Knife violence among young people is a disease that can only be tackled with a public health approach, according to a Lambeth youth worker.
A Freedom of Information request to the Metropolitan Police showed there have been 206 victims of knife violence under 18 in Lambeth since 2014, with a high of 64 incidents in the 2016 to 2017 period.
Abdul Karim Abdullah, who works with at-risk young people through the Young Lambeth Co-operative, believes the causes for that spike range from cuts to local services to the normalisation of violence in society.
Mr Adbullah, 33, said: “We have a culture that young people are subscribing to where violence is normalised, whether it’s in films, music, social media, and because of that it becomes a normal thing to do, part of their socialisation process.”
Severe cuts to social services, a lack of access to opportunity, mental health issues and being excessively policed are other factors that might lead to violence manifesting.
Mr Adbullah – pictured above – said that a lot of young people who live with the real risk of being victims of knife crime simply because of where they lived carried knives to defend themselves.

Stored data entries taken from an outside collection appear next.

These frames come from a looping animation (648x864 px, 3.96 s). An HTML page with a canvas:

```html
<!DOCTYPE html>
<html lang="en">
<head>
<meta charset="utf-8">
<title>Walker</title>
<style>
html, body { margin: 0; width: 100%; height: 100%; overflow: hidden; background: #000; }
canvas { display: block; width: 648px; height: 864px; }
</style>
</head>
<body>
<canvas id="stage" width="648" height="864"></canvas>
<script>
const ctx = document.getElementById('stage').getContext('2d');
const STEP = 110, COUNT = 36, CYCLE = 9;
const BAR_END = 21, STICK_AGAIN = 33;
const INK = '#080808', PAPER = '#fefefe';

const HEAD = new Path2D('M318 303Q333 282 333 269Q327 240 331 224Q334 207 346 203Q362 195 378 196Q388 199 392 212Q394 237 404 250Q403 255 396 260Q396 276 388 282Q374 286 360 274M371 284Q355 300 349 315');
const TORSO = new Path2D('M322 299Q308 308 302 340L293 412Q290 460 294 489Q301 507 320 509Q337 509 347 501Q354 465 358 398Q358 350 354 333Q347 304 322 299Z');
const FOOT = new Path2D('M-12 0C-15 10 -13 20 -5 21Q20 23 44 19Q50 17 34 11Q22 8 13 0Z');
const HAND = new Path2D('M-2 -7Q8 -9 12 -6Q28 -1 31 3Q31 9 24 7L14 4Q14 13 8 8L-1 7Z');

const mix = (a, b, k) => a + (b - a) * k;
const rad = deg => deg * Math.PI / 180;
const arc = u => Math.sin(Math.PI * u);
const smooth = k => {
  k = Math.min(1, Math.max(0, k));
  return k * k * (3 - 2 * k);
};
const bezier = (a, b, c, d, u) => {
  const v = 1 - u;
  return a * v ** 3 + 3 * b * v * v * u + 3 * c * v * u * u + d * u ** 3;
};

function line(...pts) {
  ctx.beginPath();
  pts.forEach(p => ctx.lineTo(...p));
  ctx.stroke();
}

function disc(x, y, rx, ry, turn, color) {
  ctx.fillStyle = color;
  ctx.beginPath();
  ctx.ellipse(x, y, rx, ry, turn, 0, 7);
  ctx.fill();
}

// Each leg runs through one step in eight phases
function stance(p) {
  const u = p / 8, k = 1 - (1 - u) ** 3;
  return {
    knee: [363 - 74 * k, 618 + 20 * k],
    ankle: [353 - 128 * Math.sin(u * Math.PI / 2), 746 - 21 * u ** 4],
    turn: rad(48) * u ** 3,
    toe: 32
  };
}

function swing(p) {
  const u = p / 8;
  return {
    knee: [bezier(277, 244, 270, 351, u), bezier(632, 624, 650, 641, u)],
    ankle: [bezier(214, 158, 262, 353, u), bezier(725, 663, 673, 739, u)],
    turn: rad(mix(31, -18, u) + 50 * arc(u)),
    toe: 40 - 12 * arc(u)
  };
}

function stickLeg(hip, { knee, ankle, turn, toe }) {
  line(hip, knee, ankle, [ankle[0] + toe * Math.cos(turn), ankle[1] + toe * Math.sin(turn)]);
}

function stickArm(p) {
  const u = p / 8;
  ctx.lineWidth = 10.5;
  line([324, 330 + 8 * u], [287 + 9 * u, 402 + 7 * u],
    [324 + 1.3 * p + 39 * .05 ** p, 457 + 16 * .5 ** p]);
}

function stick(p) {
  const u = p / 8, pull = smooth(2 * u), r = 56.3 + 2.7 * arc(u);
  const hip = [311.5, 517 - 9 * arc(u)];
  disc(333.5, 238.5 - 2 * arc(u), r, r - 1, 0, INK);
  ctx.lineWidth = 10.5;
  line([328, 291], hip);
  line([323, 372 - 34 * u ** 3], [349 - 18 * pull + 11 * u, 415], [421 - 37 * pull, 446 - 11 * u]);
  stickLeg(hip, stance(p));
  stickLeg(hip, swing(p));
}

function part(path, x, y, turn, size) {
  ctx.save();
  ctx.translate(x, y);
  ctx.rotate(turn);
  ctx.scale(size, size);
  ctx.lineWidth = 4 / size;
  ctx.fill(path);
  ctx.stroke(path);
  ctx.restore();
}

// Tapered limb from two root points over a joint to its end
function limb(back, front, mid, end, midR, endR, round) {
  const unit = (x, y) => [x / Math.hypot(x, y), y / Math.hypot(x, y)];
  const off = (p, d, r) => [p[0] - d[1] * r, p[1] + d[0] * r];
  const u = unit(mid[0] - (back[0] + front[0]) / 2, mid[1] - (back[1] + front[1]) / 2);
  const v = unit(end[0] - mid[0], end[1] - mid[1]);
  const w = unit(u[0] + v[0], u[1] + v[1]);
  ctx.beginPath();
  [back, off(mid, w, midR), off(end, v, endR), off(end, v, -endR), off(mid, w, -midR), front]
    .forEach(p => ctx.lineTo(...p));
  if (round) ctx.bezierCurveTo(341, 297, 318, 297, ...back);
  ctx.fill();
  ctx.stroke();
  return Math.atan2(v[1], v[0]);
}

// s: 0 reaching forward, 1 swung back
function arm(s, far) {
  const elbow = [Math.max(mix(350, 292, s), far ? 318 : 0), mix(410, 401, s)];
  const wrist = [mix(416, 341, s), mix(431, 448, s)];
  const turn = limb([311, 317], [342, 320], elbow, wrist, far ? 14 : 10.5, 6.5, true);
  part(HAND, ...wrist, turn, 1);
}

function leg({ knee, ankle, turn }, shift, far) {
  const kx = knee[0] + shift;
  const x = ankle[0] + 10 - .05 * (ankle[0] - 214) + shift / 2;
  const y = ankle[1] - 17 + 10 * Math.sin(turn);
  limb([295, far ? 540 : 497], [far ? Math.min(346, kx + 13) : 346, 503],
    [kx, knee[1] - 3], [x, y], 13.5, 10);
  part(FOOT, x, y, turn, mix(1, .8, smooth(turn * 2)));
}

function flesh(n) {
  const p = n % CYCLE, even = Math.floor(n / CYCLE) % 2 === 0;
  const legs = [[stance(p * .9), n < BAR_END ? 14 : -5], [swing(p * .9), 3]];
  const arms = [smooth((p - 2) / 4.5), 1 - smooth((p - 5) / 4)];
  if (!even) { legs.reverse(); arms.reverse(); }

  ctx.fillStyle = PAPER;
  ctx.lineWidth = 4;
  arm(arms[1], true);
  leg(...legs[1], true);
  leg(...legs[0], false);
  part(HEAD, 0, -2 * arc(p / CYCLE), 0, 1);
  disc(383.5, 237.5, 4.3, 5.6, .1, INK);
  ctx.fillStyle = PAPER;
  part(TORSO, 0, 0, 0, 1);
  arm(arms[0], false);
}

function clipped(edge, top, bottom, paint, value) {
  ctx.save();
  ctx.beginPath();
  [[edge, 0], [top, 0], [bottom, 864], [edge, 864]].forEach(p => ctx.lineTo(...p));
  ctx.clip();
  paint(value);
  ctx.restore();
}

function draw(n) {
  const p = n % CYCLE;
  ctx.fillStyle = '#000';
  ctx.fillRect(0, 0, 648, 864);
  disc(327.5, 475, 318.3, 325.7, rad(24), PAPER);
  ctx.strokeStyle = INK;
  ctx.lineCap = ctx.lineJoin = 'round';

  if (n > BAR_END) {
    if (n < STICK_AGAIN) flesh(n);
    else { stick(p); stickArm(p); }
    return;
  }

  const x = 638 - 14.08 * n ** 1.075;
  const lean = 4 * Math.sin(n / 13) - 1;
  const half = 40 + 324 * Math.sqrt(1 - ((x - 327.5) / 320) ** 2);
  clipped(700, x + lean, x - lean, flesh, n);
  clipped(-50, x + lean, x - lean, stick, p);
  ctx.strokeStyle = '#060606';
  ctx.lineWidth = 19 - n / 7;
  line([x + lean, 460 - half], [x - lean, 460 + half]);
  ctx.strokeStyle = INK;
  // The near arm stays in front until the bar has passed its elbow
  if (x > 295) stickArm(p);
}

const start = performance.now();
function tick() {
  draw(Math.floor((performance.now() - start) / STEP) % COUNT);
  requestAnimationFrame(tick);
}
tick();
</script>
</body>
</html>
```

Decades of stop and search initiatives and past state violence targeting young black and Asian men means that some young people from those communities don’t feel they can trust the police.
He said that young people felt a disconnect watching themselves presented as inherently violent in the news alongside a society and political class that’s increasingly fragmented and combative.
“You get many young people exposed to this that think: well you guys are no different from us,” he said.
“The political elites have to demonstrate an ethical way of disagreeing without resulting to slur campaigns.”
Local grassroots organisations with ties to the community working directly with young people can be very effective, but frequently struggle from a lack of funding.
Mr Adbullah said: “You’ll have local organisations working with the same cohort of young people at war with each other, writing funding bids in order to secure the money to sustain their organisation.”
Youth organisations, mental health support and intervention at crucial points of young people’s lives are essential elements to the public health approach to tackling violence.
Mr Abdullah said: “Everybody has to be on the same page, or near enough – it’s not always possible when singing from the same hymn sheet- in order to have a cohesive society.
“That is what the public health approach is about, it’s about working together because violence is like a disease, if you have a hot spot for it to fester, it will grow and it will spread.
“The only way to stop it is to quarantine it, and the best way to do that is a collaborative approach, everybody working together it.”
A Met Police spokesperson said: “The MPS remains committed to targeting knife crime through enforcement and education but have said for some time, that help is needed from the community to tackle what is a very complex issue.
“Young people who carry knives are doing so for a variety of reasons which are not always gang-related, including status, criminality and self-protection. But the truth is that if you carry a knife, or you are with someone who does, you are more likely to be stabbed yourself.”